#### [Work instruction]
Should any entry include an image, skip the image and copy the entry exactly.

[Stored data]

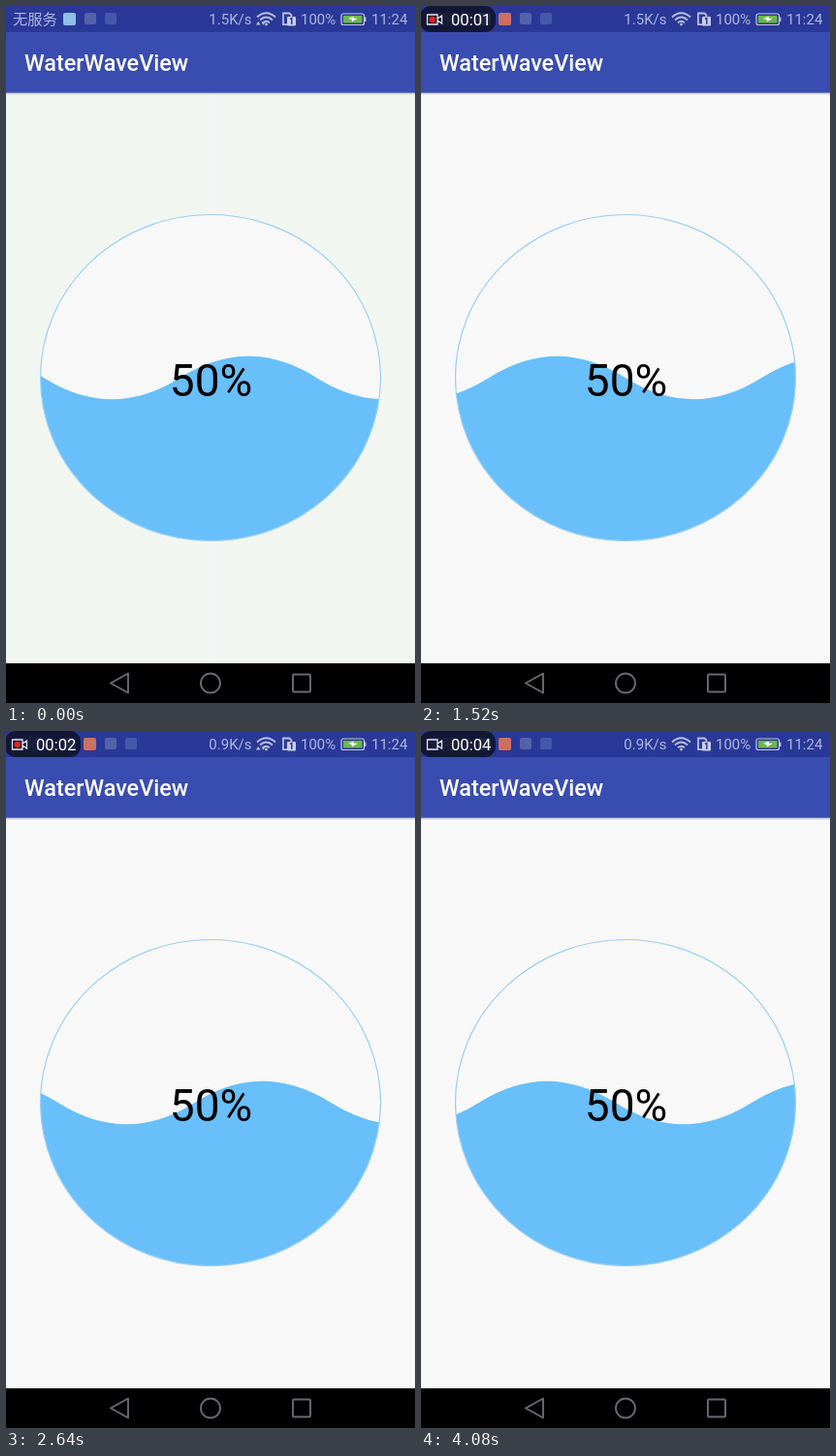
Animation of 422x720 px, one loop 4160 ms. Source, as an HTML page:

```html
<!DOCTYPE html>
<html lang="en">
<head>
<meta charset="utf-8">
<title>WaterWaveView</title>
<style>
  html, body { margin: 0; height: 100%; overflow: hidden; background: #000; }
  svg { display: block; width: 100vw; height: 100vh; font-family: Roboto, sans-serif; }
  .status { font-size: 15px; fill: #b0b6dc; }
  .line { fill: none; stroke: #b9bfe2; stroke-width: 1.8; }
  .nav { fill: none; stroke: #6d6873; stroke-width: 1.9; stroke-linejoin: round; }
</style>
</head>
<body>
<svg viewBox="0 0 422 720">
  <defs>
    <clipPath id="bowl"><ellipse cx="211" cy="384" rx="175.5" ry="168.5"/></clipPath>
    <linearGradient id="shade" x2="0" y2="1">
      <stop stop-color="#8f94a8"/>
      <stop offset="1" stop-color="#f7f8f7" stop-opacity="0"/>
    </linearGradient>
  </defs>

  <rect id="page" width="422" height="680" fill="#f7f8f7"/>
  <path id="seam" d="M210 90h7v588h-7z" fill="#f5f5f7"/>
  <rect y="89" width="422" height="4" fill="url(#shade)"/>
  <rect y="26" width="422" height="63.5" fill="#394cb0"/>
  <rect width="422" height="27" fill="#2a3998"/>
  <text x="19" y="67" font-size="23.4" font-weight="500" fill="#fff">WaterWaveView</text>

  <ellipse cx="211" cy="384" rx="175.5" ry="168.5" fill="#f7f8f7"/>
  <g clip-path="url(#bowl)"><path id="wave" fill="#68bff9"/></g>
  <ellipse cx="211" cy="384" rx="175.5" ry="168.5" fill="none" stroke="#9ccff3" stroke-width="1.2"/>
  <text x="211.5" y="402.5" font-size="46" text-anchor="middle">50%</text>

  <text class="status" x="7" y="19" style="font:15.3px 'Noto Sans CJK SC','Noto Sans CJK',sans-serif">无服务</text>
  <rect x="59" y="7" width="13" height="13" rx="2" fill="#8fbfe8"/>
  <rect id="alert" x="80" y="7" width="13" height="13" rx="2" fill="#cf6e63"/>
  <g id="dim">
    <rect x="81" y="7" width="12" height="12" rx="2" fill="#5363ab"/>
    <rect x="102" y="7" width="12" height="12" rx="2" fill="#4658a8"/>
  </g>

  <text id="speed" class="status" x="253.5" y="19" text-anchor="end"></text>
  <path class="line" d="M259 11.5q9.5-8.5 19 0M262 14.5q6.5-6 13 0M265 17.4q3.5-3.2 7 0"/>
  <circle cx="268.5" cy="19" r="1.4" fill="#b9bfe2"/>
  <path id="traffic" d="M257 14h5v7h-5zM259 18h5v3h-5z" fill="#2a3998"/>
  <path id="arrows" d="M258 19.5l2.3-3.5 2.3 3.5zM263.5 16.5h4l-2 3.2z" fill="#b9bfe2"/>
  <path class="line" d="M286 7.5h6.5l2 2v9.7H286z"/>
  <rect x="290" y="11" width="9" height="9.5" rx="1" fill="#c9cdea"/>
  <path d="M293 13.4l1.8-1v6.4" fill="none" stroke="#2a3998" stroke-width="1.5"/>
  <text class="status" x="304" y="19">100%</text>
  <rect x="346" y="8" width="23.5" height="11.5" rx="2" fill="#2a3998" stroke="#c2c7e4" stroke-width="1.2"/>
  <rect x="348" y="10" width="19.5" height="7.5" fill="#6bb74b"/>
  <path d="M370.5 11.5v4.5" stroke="#c2c7e4" stroke-width="1.8"/>
  <path d="M353 13l5.500-2.200.5 2h4l-6 3.400-.5-2.200z" fill="#fff"/>
  <text class="status" x="377" y="19">11:24</text>

  <g id="recorder">
    <rect x="-1" width="78" height="27" rx="11" fill="#11132b" fill-opacity=".88"/>
    <path d="M6.500 9h10.500v10H6.500zM17 13l4.500-3v8L17 15z" fill="none" stroke="#e6e6ee" stroke-width="1.3"/>
    <circle id="dot" cx="11.700" cy="14" r="3.200" fill="#e5251f"/>
    <text id="timer" x="31" y="20" font-size="16.600" fill="#fff"></text>
  </g>

  <rect y="679" width="422" height="41"/>
  <path class="nav" d="M108 699.500L126 689.500V709.500Z"/>
  <circle class="nav" cx="211" cy="699.500" r="10"/>
  <rect class="nav" x="296" y="690.500" width="18" height="18" rx="1"/>
</svg>
<script>
  const LOOP = 4160, STEP = 80, LENGTH = 281.4;
  const $ = id => document.getElementById(id);
  const show = (id, on) => $(id).setAttribute('visibility', on ? 'visible' : 'hidden');

  const pace = [[0, 250], [480, 300], [1040, 381.4], [2000, 462.4],
                [2640, 546.4], [3440, 628.4], [4080, 692.8]];

  function crestAt(t) {
    const i = Math.max(1, pace.findIndex(p => t <= p[0]));
    const [t0, x0] = pace[i - 1], [t1, x1] = pace[i];
    return (x0 + (x1 - x0) * (t - t0) / (t1 - t0)) % LENGTH;
  }

  // Parabolic arcs; one crest lies at x = 0
  const half = LENGTH / 2, left = -half / 2 - 2 * LENGTH;
  $('wave').setAttribute('d',
    `M${left} 384q${half / 2} -44.500 ${half} 0${`t${half} 0`.repeat(7)}V560H${left}z`);

  function draw(now) {
    const t = Math.floor(now % LOOP / STEP) * STEP;
    const first = t < STEP;
    const busy = t < 240 || t >= 2560 && t < 2880;
    $('wave').setAttribute('transform', `translate(${crestAt(t)})`);
    $('page').setAttribute('fill', first ? '#f1f6f0' : '#f7f8f7');
    $('dim').setAttribute('transform', `translate(${first ? 0 : 21})`);
    $('speed').textContent = t < 2320 ? '1.5K/s' : '0.9K/s';
    $('timer').textContent = '00:0' + Math.floor(t / 1000);
    show('seam', first);
    show('alert', !first);
    show('recorder', !first);
    show('dot', t > 1000 && t % 1000 >= 400);
    show('traffic', busy);
    show('arrows', busy);
    requestAnimationFrame(() => draw(performance.now()));
  }
  draw(0);
</script>
</body>
</html>
```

#### [Exercise solution]
Animation of 422x720 px, one loop 4160 ms. Source, as an HTML page:

```html
<!DOCTYPE html>
<html lang="en">
<head>
<meta charset="utf-8">
<title>WaterWaveView</title>
<style>
  html, body { margin: 0; height: 100%; overflow: hidden; background: #000; }
  svg { display: block; width: 100vw; height: 100vh; font-family: Roboto, sans-serif; }
  .status { font-size: 15px; fill: #b0b6dc; }
  .line { fill: none; stroke: #b9bfe2; stroke-width: 1.8; }
  .nav { fill: none; stroke: #6d6873; stroke-width: 1.9; stroke-linejoin: round; }
</style>
</head>
<body>
<svg viewBox="0 0 422 720">
  <defs>
    <clipPath id="bowl"><ellipse cx="211" cy="384" rx="175.5" ry="168.5"/></clipPath>
    <linearGradient id="shade" x2="0" y2="1">
      <stop stop-color="#8f94a8"/>
      <stop offset="1" stop-color="#f7f8f7" stop-opacity="0"/>
    </linearGradient>
  </defs>

  <rect id="page" width="422" height="680" fill="#f7f8f7"/>
  <path id="seam" d="M210 90h7v588h-7z" fill="#f5f5f7"/>
  <rect y="89" width="422" height="4" fill="url(#shade)"/>
  <rect y="26" width="422" height="63.5" fill="#394cb0"/>
  <rect width="422" height="27" fill="#2a3998"/>
  <text x="19" y="67" font-size="23.4" font-weight="500" fill="#fff">WaterWaveView</text>

  <ellipse cx="211" cy="384" rx="175.5" ry="168.5" fill="#f7f8f7"/>
  <g clip-path="url(#bowl)"><path id="wave" fill="#68bff9"/></g>
  <ellipse cx="211" cy="384" rx="175.5" ry="168.5" fill="none" stroke="#9ccff3" stroke-width="1.2"/>
  <text x="211.5" y="402.5" font-size="46" text-anchor="middle">50%</text>

  <text class="status" x="7" y="19" style="font:15.3px 'Noto Sans CJK SC','Noto Sans CJK',sans-serif">无服务</text>
  <rect x="59" y="7" width="13" height="13" rx="2" fill="#8fbfe8"/>
  <rect id="alert" x="80" y="7" width="13" height="13" rx="2" fill="#cf6e63"/>
  <g id="dim">
    <rect x="81" y="7" width="12" height="12" rx="2" fill="#5363ab"/>
    <rect x="102" y="7" width="12" height="12" rx="2" fill="#4658a8"/>
  </g>

  <text id="speed" class="status" x="253.5" y="19" text-anchor="end"></text>
  <path class="line" d="M259 11.5q9.5-8.5 19 0M262 14.5q6.5-6 13 0M265 17.4q3.5-3.2 7 0"/>
  <circle cx="268.5" cy="19" r="1.4" fill="#b9bfe2"/>
  <path id="traffic" d="M257 14h5v7h-5zM259 18h5v3h-5z" fill="#2a3998"/>
  <path id="arrows" d="M258 19.5l2.3-3.5 2.3 3.5zM263.5 16.5h4l-2 3.2z" fill="#b9bfe2"/>
  <path class="line" d="M286 7.5h6.5l2 2v9.7H286z"/>
  <rect x="290" y="11" width="9" height="9.5" rx="1" fill="#c9cdea"/>
  <path d="M293 13.4l1.8-1v6.4" fill="none" stroke="#2a3998" stroke-width="1.5"/>
  <text class="status" x="304" y="19">100%</text>
  <rect x="346" y="8" width="23.5" height="11.5" rx="2" fill="#2a3998" stroke="#c2c7e4" stroke-width="1.2"/>
  <rect x="348" y="10" width="19.5" height="7.5" fill="#6bb74b"/>
  <path d="M370.5 11.5v4.5" stroke="#c2c7e4" stroke-width="1.8"/>
  <path d="M353 13l5.500-2.200.5 2h4l-6 3.400-.5-2.200z" fill="#fff"/>
  <text class="status" x="377" y="19">11:24</text>

  <g id="recorder">
    <rect x="-1" width="78" height="27" rx="11" fill="#11132b" fill-opacity=".88"/>
    <path d="M6.500 9h10.500v10H6.500zM17 13l4.500-3v8L17 15z" fill="none" stroke="#e6e6ee" stroke-width="1.3"/>
    <circle id="dot" cx="11.700" cy="14" r="3.200" fill="#e5251f"/>
    <text id="timer" x="31" y="20" font-size="16.600" fill="#fff"></text>
  </g>

  <rect y="679" width="422" height="41"/>
  <path class="nav" d="M108 699.500L126 689.500V709.500Z"/>
  <circle class="nav" cx="211" cy="699.500" r="10"/>
  <rect class="nav" x="296" y="690.500" width="18" height="18" rx="1"/>
</svg>
<script>
  const LOOP = 4160, STEP = 80, LENGTH = 281.4;
  const $ = id => document.getElementById(id);
  const show = (id, on) => $(id).setAttribute('visibility', on ? 'visible' : 'hidden');

  const pace = [[0, 250], [480, 300], [1040, 381.4], [2000, 462.4],
                [2640, 546.4], [3440, 628.4], [4080, 692.8]];

  function crestAt(t) {
    const i = Math.max(1, pace.findIndex(p => t <= p[0]));
    const [t0, x0] = pace[i - 1], [t1, x1] = pace[i];
    return (x0 + (x1 - x0) * (t - t0) / (t1 - t0)) % LENGTH;
  }

  // Parabolic arcs; one crest lies at x = 0
  const half = LENGTH / 2, left = -half / 2 - 2 * LENGTH;
  $('wave').setAttribute('d',
    `M${left} 384q${half / 2} -44.500 ${half} 0${`t${half} 0`.repeat(7)}V560H${left}z`);

  function draw(now) {
    const t = Math.floor(now % LOOP / STEP) * STEP;
    const first = t < STEP;
    const busy = t < 240 || t >= 2560 && t < 2880;
    $('wave').setAttribute('transform', `translate(${crestAt(t)})`);
    $('page').setAttribute('fill', first ? '#f1f6f0' : '#f7f8f7');
    $('dim').setAttribute('transform', `translate(${first ? 0 : 21})`);
    $('speed').textContent = t < 2320 ? '1.5K/s' : '0.9K/s';
    $('timer').textContent = '00:0' + Math.floor(t / 1000);
    show('seam', first);
    show('alert', !first);
    show('recorder', !first);
    show('dot', t > 1000 && t % 1000 >= 400);
    show('traffic', busy);
    show('arrows', busy);
    requestAnimationFrame(() => draw(performance.now()));
  }
  draw(0);
</script>
</body>
</html>
```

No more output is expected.